By Adam Jackson
In the annual report released by the Fraser Institute, institutions that make up Wolf Creek Public Schools received close to a failing grade.
But superintendent of schools Larry Jacobs doesn’t see much truth in the study.
“What I want to know is where they get their information from,” said Jacobs.
The Fraser Institute was contacted but was unable to comment by press time.
Schools in the Wolf Creek division received an average of 58.8 out of a possible 100 for the total score for the 2009/2010 school year. Mirror High School, in Alix, had the lowest score at 3.2 out of 10, making it the 18th worst high school in Alberta, while Rimbey Junior/Senior High School took the top rank in the school division with a score of 6.7. Ponoka Composite High School finished with a six out of a possible 10.
“It’s so hard to even know about the Fraser Institute,” said Jacobs. “I’ve never paid much attention to it because it’s not a very comprehensive document.”
The grades assigned are based on several different aspects of the school’s success, including average exam mark, diploma completion rate and delayed advancement rate.
For average exam mark, Alix is at the bottom of the pack with a score of just over 56 per cent, while Lacombe Composite High School leads the division with a score of 65 per cent. The Alberta high school average is 64 per cent. Ponoka Composite High School was able to raise the average exam mark by nearly four per cent from last year, finishing at 63.5 per cent, just under the average.
“There are so many indicators that you have to look at and that’s probably why the Fraser Institute isn’t looked at very seriously,” said Jacobs. “It wouldn’t tell you if you’re teaching through combined classes, or if you’re doing classes through distance learning, class sizes, nothing like that.”
Jacobs uses the example of a split Grade 3 and 4 class, where the teacher would have less time to spend helping the Grade 3 students, whose provincial achievement tests are reflected in the final grade.
“That kind of puts a different look on the study,” said Jacobs.
“We’ve never used the same indicators as them at all, except for the PAT scores,” said Jacobs. “Most of the indicators that we look at are not built into the same model.”
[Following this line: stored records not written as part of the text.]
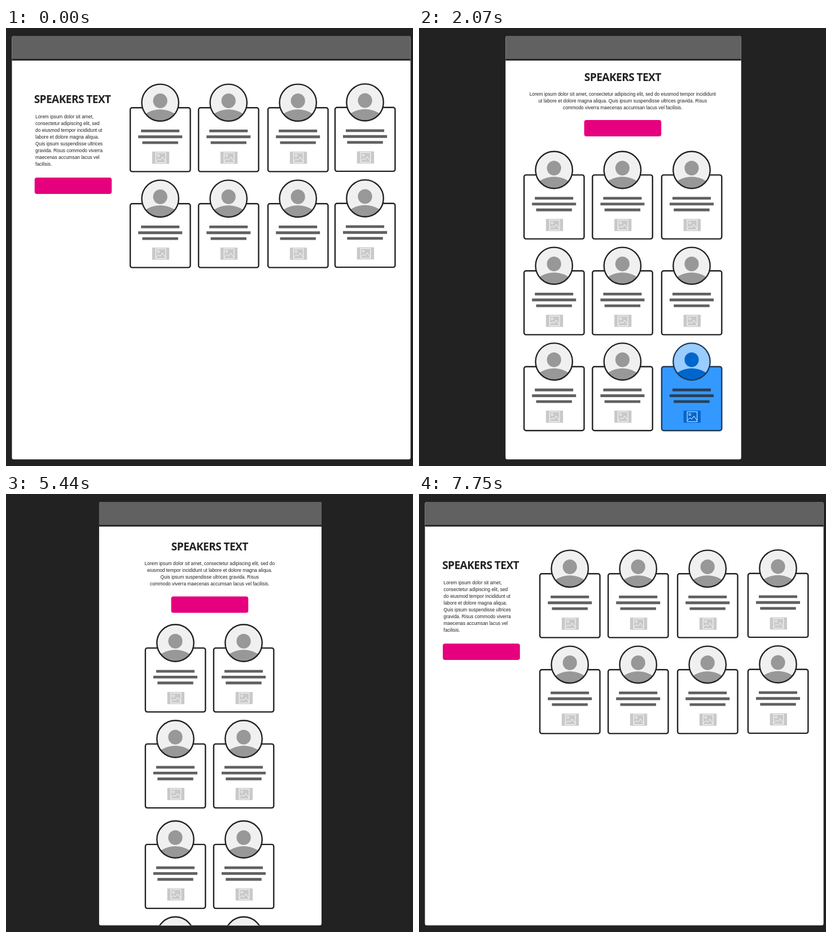
An HTML page that plays this animation: 721x776 px, repeating every 8280 ms.

```html
<!DOCTYPE html>
<html lang="en">
<head>
<meta charset="utf-8">
<title>Responsive speakers layout</title>
<style>
  html, body { margin: 0; width: 100%; height: 100%; overflow: hidden; background: #222; }
  svg { display: block; width: 721px; height: 776px; }
  #title { font-weight: 700; font-stretch: 50%; letter-spacing: -.03em; text-anchor: middle; fill: #222; }
  #copy { font: 8.36px "Liberation Sans", Arial, sans-serif; fill: #222; }
  .card {
    --line: #222; --paper: #fff; --disc: #f0f0f0; --person: #989898;
    --bar: #616161; --pic: #c9c9c9;
  }
  .card.extra {
    --line: #1f3a59; --paper: #39f; --disc: #9cf; --person: #06c;
    --bar: #2b4057; --pic: #06c;
  }
</style>
</head>
<body>
<svg viewBox="0 0 721 776">
  <defs>
    <clipPath id="frame"><rect class="page" y="14" height="750.5" rx="4"/></clipPath>
    <clipPath id="disc"><circle r="32.6"/></clipPath>
    <g id="card">
      <rect x="-53.1" y="8.9" width="106.4" height="113.2" rx="3.5" fill="var(--paper)" stroke="var(--line)" stroke-width="2.4"/>
      <circle r="32.7" fill="var(--disc)"/>
      <g fill="var(--person)">
        <ellipse cy="-3.3" rx="12.6" ry="13"/>
        <ellipse cy="33.5" rx="33" ry="21.5" clip-path="url(#disc)"/>
      </g>
      <circle r="32.7" fill="none" stroke="var(--line)" stroke-width="2.4"/>
      <path d="M-34 50.1H34M-39 60.4H39M-31.7 70.8H31.7" stroke="var(--bar)" stroke-width="4.9"/>
      <rect x="-14.3" y="86.8" width="30.3" height="21.4" fill="var(--pic)"/>
      <g fill="none" stroke="#fff">
        <rect x="-7.9" y="88.8" width="17.6" height="17.4"/>
        <circle cx="-3.3" cy="93.7" r="1.8"/>
        <path d="M-7 103.5L-3 99.3L-.2 102L4 96.5L9 103.5"/>
      </g>
    </g>
  </defs>
  <g clip-path="url(#frame)">
    <rect class="page" y="14" height="750.5" fill="#fff"/>
    <rect class="page" y="14" height="41" fill="#616161"/>
    <rect class="page" y="54.8" height="2.9" fill="#222"/>
    <text id="title">SPEAKERS TEXT</text>
    <text id="copy"></text>
    <rect id="button" width="136.6" height="29" rx="4" fill="#e6007e"/>
    <g id="cards"></g>
  </g>
</svg>
<script>
const $ = id => document.getElementById(id);
const pages = document.querySelectorAll('.page');
const LOOP = 8280, STEP = 30, SHRINK_END = 3750, GROW_START = 3880, GROW_END = 7750;

// Line breaks of the paragraph for each available measure
const words = 'Lorem ipsum dolor sit amet, consectetur adipiscing elit, sed do eiusmod tempor incididunt ut labore et dolore magna aliqua. Quis ipsum suspendisse ultrices gravida. Risus commodo viverra maecenas accumsan lacus vel facilisis.'.split(' ');
const wrap = counts => {
  let at = 0;
  return counts.map(n => words.slice(at, at += n).join(' '));
};
const narrow = wrap([5, 4, 5, 5, 4, 4, 4, 1]);
const medium = wrap([10, 9, 6, 7]);
const wide = wrap([13, 12, 7]);

// Pick the slimmest installed face, then size it to the heading measure
function fitTitle() {
  const el = $('title'), size = 28.5;
  const tryFont = name => {
    el.style.fontFamily = `"${name}", sans-serif`;
    el.style.fontSize = size + 'px';
    return el.getComputedTextLength();
  };
  const best = ['Noto Sans', 'Open Sans', 'Roboto', 'Lato', 'DejaVu Sans']
    .map(name => ({ name, length: tryFont(name) }))
    .sort((a, b) => a.length - b.length)[0];
  tryFont(best.name);
  const fitted = size * Math.min(1, 136 / best.length);
  el.style.fontSize = fitted + 'px';
  return fitted * .357;
}
const titleDrop = fitTitle();

function layout(left, width, growing) {
  const centred = { x: 360.8, titleY: 93.3, copyY: 126, rows: [0, 170, 348, 518] };
  if (width > 560) {
    const shift = left - 10, full = width > 680;
    const first = (growing ? 267 : 273) + shift * .7;
    return {
      x: (growing ? 108.8 : 117.3) + shift, titleY: 125.8, copyY: 160.4, lines: narrow, aside: true,
      buttonY: 265, top: 132.3, rows: full ? [0, 170] : [0, 170, 340],
      cols: [first, first + 121, first + 244], pinned: full
    };
  }
  if (width > 508) return { ...centred, lines: wide, buttonY: 169.4, top: 251.5, rows: [0, 169.8],
    cols: [184.3, 306.5, 428.6, 550.7] };
  if (width > 405) return { ...centred, titleY: 86.9, copyY: 119.5, lines: wide, buttonY: 163, top: 251.5,
    rows: [0, 169.8, 339.6], cols: [239.2, 360.4, 483] };
  if (width > 270) return { ...centred, lines: medium, buttonY: 181.4, top: 264,
    cols: growing ? [300, 421] : [295.3, 416.3] };
  return { ...centred, lines: narrow, buttonY: 227, top: 304.5, cols: [361] };
}

const card = (x, y, extra) =>
  `<use href="#card" class="card${extra ? ' extra' : ''}" transform="translate(${x} ${y})"/>`;

function draw(time) {
  const growing = time >= GROW_START;
  const start = growing ? GROW_START : 0;
  const end = growing ? GROW_END : SHRINK_END;
  const now = Math.min(end, start + Math.floor((time - start) / STEP) * STEP);
  const done = (now - start) / (end - start);
  const inset = growing ? 1 - done : done;
  const left = 10.3 + 258.8 * inset;
  const width = 716.8 - 264.4 * inset - left;
  const l = layout(left, width, growing);

  pages.forEach(p => { p.setAttribute('x', left); p.setAttribute('width', width); });
  $('title').setAttribute('x', l.x);
  $('title').setAttribute('y', l.titleY + titleDrop);
  const copyX = l.aside ? l.x - 65.5 : l.x;
  $('copy').setAttribute('text-anchor', l.aside ? 'start' : 'middle');
  $('copy').innerHTML = l.lines
    .map((s, i) => `<tspan x="${copyX}" y="${l.copyY + i * 12}">${s}</tspan>`).join('');
  $('button').setAttribute('x', l.x + (l.aside ? -66.9 : -68.2));
  $('button').setAttribute('y', l.buttonY);

  let html = '';
  l.rows.forEach((dy, r) => {
    l.cols.forEach((x, c) => {
      html += card(x, l.top + dy, l.cols.length === 3 && r === 2 && c === 2);
    });
    if (l.pinned) html += card(636, l.top + dy - .5);
  });
  $('cards').innerHTML = html;
}

const origin = performance.now();
function tick() {
  draw((performance.now() - origin) % LOOP);
  requestAnimationFrame(tick);
}
tick();
</script>
</body>
</html>
```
One particular indicator that Jacobs is perplexed by is the delayed advancement rate percentage.
“I’m not even sure what that means,” said Jacobs.
“Sometimes kids just take more time to complete. That’s one thing that we track as a province, but I’m not sure if that’s the same thing that they are looking at.”
Full scores for Wolf Creek Public Schools are available at www.compareschoolrankings.org.